Home Equity Lines of Credit (HELOCs) appear to be on a new upswing, according to data cited in a report on HousingWire by senior reporter Bill Conroy. Based on data released separately by the Federal Reserve Bank of New York and TransUnion, respectively, limits on HELOCs jumped by $18 billion in Q2 2022, and HELOC originations jumped 41% between Q2 2021 and 2022.
Reverse mortgages and HELOCs in some sense are seen as competitors, though unlike reverse mortgages there is no age restriction on HELOCs. However, the origination volume for HELOCs still tends to be much higher than Home Equity Conversion Mortgage (HECM) or proprietary reverse mortgage volume, though a spike in HELOCs also has the potential to illustrate a renewed interest in the tapping of home equity.
To get a better idea about whether or not there is opportunity for the reverse mortgage business related to the spike of this adjacent product, RMD solicited input from reverse mortgage professionals and analysts.
If there is an opportunity present for reverse mortgages
When asked specifically about whether or not a resurgence in HELOC volume provides potential opportunity for reverse mortgages, the potential was apparent to John Lunde, president of Reverse Market Insight (RMI).

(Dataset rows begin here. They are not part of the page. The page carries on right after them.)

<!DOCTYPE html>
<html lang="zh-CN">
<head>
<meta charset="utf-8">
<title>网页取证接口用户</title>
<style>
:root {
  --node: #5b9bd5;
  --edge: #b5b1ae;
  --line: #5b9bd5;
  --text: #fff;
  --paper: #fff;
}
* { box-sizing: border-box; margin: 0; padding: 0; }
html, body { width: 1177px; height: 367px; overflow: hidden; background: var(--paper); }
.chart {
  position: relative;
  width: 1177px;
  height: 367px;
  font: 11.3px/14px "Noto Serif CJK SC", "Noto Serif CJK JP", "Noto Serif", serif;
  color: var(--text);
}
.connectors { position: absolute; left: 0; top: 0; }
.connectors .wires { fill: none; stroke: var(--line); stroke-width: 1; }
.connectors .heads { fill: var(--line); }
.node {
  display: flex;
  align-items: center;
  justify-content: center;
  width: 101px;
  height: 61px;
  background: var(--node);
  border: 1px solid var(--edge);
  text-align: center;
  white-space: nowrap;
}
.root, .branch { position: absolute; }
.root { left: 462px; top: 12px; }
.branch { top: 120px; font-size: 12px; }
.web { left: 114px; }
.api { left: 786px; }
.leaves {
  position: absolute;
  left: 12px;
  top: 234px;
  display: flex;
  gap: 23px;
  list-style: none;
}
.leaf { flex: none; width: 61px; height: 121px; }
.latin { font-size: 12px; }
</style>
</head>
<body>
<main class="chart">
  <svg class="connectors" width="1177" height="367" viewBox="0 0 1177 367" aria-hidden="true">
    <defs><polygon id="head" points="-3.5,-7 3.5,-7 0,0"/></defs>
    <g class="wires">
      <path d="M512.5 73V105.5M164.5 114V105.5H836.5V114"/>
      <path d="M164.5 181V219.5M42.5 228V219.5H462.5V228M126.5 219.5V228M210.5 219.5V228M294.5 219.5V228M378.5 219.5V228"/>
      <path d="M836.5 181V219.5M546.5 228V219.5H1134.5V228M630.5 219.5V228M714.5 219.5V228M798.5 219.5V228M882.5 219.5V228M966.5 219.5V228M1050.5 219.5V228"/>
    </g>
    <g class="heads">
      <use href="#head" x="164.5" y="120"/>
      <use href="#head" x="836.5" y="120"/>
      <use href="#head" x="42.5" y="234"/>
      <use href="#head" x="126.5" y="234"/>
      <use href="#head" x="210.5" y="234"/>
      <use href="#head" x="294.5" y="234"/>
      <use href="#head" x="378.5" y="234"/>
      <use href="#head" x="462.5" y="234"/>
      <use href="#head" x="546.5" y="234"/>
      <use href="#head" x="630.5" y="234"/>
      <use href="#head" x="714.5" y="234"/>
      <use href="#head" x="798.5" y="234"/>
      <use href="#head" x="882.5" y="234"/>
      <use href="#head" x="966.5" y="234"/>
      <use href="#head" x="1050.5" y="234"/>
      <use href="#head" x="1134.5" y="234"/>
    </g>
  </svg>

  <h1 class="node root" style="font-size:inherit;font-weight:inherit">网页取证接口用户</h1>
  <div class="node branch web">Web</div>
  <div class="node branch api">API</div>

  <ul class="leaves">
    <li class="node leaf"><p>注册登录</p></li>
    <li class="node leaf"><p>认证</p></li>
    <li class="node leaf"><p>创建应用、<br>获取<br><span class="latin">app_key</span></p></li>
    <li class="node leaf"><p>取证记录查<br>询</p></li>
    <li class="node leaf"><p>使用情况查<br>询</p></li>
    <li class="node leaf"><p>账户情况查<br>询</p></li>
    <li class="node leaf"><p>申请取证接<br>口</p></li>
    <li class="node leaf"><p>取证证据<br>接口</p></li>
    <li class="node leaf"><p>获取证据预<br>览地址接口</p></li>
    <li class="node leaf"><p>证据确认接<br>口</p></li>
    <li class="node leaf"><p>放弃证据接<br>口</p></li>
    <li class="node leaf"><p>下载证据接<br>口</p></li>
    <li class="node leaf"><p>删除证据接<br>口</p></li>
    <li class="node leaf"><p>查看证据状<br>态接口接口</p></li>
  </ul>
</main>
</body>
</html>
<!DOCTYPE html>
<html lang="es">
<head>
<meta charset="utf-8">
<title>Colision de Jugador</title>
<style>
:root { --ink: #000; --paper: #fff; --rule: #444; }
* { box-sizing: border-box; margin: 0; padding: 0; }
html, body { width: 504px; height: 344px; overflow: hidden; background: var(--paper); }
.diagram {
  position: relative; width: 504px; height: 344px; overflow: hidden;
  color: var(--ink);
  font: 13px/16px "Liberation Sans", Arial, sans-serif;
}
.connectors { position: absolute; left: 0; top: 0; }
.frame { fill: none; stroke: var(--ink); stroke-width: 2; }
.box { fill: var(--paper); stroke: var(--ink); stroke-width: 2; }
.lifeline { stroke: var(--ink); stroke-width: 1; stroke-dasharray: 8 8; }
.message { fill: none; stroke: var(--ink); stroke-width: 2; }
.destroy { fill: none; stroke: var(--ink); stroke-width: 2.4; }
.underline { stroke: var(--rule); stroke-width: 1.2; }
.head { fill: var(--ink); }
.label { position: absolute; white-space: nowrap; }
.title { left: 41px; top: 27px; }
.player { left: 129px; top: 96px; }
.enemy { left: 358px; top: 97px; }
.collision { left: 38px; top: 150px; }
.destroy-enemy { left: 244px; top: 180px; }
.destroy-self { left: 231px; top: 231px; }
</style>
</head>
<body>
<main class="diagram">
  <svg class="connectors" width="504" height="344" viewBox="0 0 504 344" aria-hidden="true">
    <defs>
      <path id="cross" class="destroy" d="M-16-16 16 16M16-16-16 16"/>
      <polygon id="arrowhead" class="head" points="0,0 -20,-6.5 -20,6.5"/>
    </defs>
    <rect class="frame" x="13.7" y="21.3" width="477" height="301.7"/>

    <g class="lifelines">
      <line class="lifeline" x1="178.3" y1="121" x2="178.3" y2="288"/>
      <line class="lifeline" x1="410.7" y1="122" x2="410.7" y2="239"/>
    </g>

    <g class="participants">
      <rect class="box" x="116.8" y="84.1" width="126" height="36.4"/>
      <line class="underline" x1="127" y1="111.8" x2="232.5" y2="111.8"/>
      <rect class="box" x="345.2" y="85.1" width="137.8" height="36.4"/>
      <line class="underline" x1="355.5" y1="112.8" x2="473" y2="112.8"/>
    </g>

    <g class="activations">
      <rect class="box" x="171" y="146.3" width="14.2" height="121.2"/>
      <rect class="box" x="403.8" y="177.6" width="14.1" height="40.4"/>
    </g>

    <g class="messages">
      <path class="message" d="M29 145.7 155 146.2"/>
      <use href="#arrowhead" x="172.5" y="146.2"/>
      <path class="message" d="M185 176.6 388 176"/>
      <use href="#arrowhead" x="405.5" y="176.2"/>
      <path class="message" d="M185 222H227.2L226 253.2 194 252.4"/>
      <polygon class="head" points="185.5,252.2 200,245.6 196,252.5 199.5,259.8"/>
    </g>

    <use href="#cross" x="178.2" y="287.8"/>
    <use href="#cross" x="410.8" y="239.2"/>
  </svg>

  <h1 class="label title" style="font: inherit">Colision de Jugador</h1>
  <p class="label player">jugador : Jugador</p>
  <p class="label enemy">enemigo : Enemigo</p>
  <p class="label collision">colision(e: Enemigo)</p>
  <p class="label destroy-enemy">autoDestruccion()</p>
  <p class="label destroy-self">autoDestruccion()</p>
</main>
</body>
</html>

“Absolutely, I think it speaks to consumer interest in using home equity for their cash flow across the age spectrum as it continues to be the largest source of potential funds for most households,” Lunde told RMD. “The younger borrower might be using it as a way to avoid replacing a lower rate first lien mortgage, which isn’t a motivation for reverse for older clients, but the added motivation of not repaying principal and interest or qualifying for that monthly payment is a push in favor of reverse that forward doesn’t have.”
Also seeing potential opportunity for the reverse business is Steven Sless, reverse mortgage division president at Primary Residential Mortgage, Inc. (PRMI).
“Yes, absolutely. With housing wealth representing the vast majority of the average American retiree’s net worth, many homeowners and their advisers are finding that it’s not prudent to ignore what is in most cases their largest asset,” he says. “Particularly to hedge against sequence of return and withdraw rate risk during this and future bear markets.”
HELOCs as a barometer of interest in equity lending, education
Both Lunde and Sless agree that the newfound fuel in HELOC volume could be an indicator of broader acceptance of home equity lending, which could encompass reverse mortgages particularly as people get older.
“Homeowners understanding the concept of incorporating their home equity into a comprehensive financial plan is a good thing for the reverse industry,” Sless says. “Now, it’s on us to educate them about why and how a reverse mortgage is the best route to put that equity to good use.”
For Lunde, the indications of interest in home equity could serve as a signpost for industry participants to potentially bring new partners into the fold.
“I do think we’re in a position where HELOC lending can be a good broad indicator for interest in reverse as well, and potentially lender interest in offering reverse for companies that aren’t already in the space,” he says.
When it comes to product education, a new kind of acceptance for home equity lending could indicate a need for the industry to pivot to some new priorities especially considering the sizable investments that industry companies and organizations have made in that effort, Sless says.
“While the reverse industry, by and large, has focused our efforts on educating folks on the benefits of reverse mortgages in recent years, there is far more education needed,” he says. “Particularly to those in the financial services industries and even to local bankers who are finding themselves talking to more potential reverse mortgage candidates but often do not offer reverse mortgage products.”
While the industry has some of its own secondary and capital markets concerns at the moment, the viability of the reverse product is something to be accentuated, Sless says.
“We offer a viable solution during a time of economic turmoil,” he says. “A solution that oftentimes goes overlooked because of the visceral response many folks have when they hear the term ‘reverse mortgage.’ Reverse professionals that wish to be in this space for the long haul should be using this opportunity in the marketplace to establish their presence and their brand in their local market as a reverse mortgage leader.”
What the industry should do next
In terms of where the industry would be well-suited to go next based on this spike in HELOC volume, Lunde says that taking to heart the idea that HELOC lending could serve as a broad indicator of home equity interest — including in reverse mortgages — should be kept in mind by industry professionals.
“The industry should be looking to capitalize on both fronts, continuing to get in front of the consumer and also in front of lenders that can offer reverse but aren’t currently if they’re interested in HELOCs,” he says.
Likewise, Sless says that a renewed HELOC interest could serve as a “golden opportunity” for the reverse mortgage space.
“[That’s particularly true of] the line of credit option as a viable alternative to a traditional HELOC,” he says. “We should be communicating the benefits of a reverse mortgage over more traditional methods of accessing home equity while articulating the similarities between these other options and their reverse cousins. The more we relate reverse loans which are often misunderstood to loans that the consumer better understands, the more comfortable consumers and financial professionals become with our products.”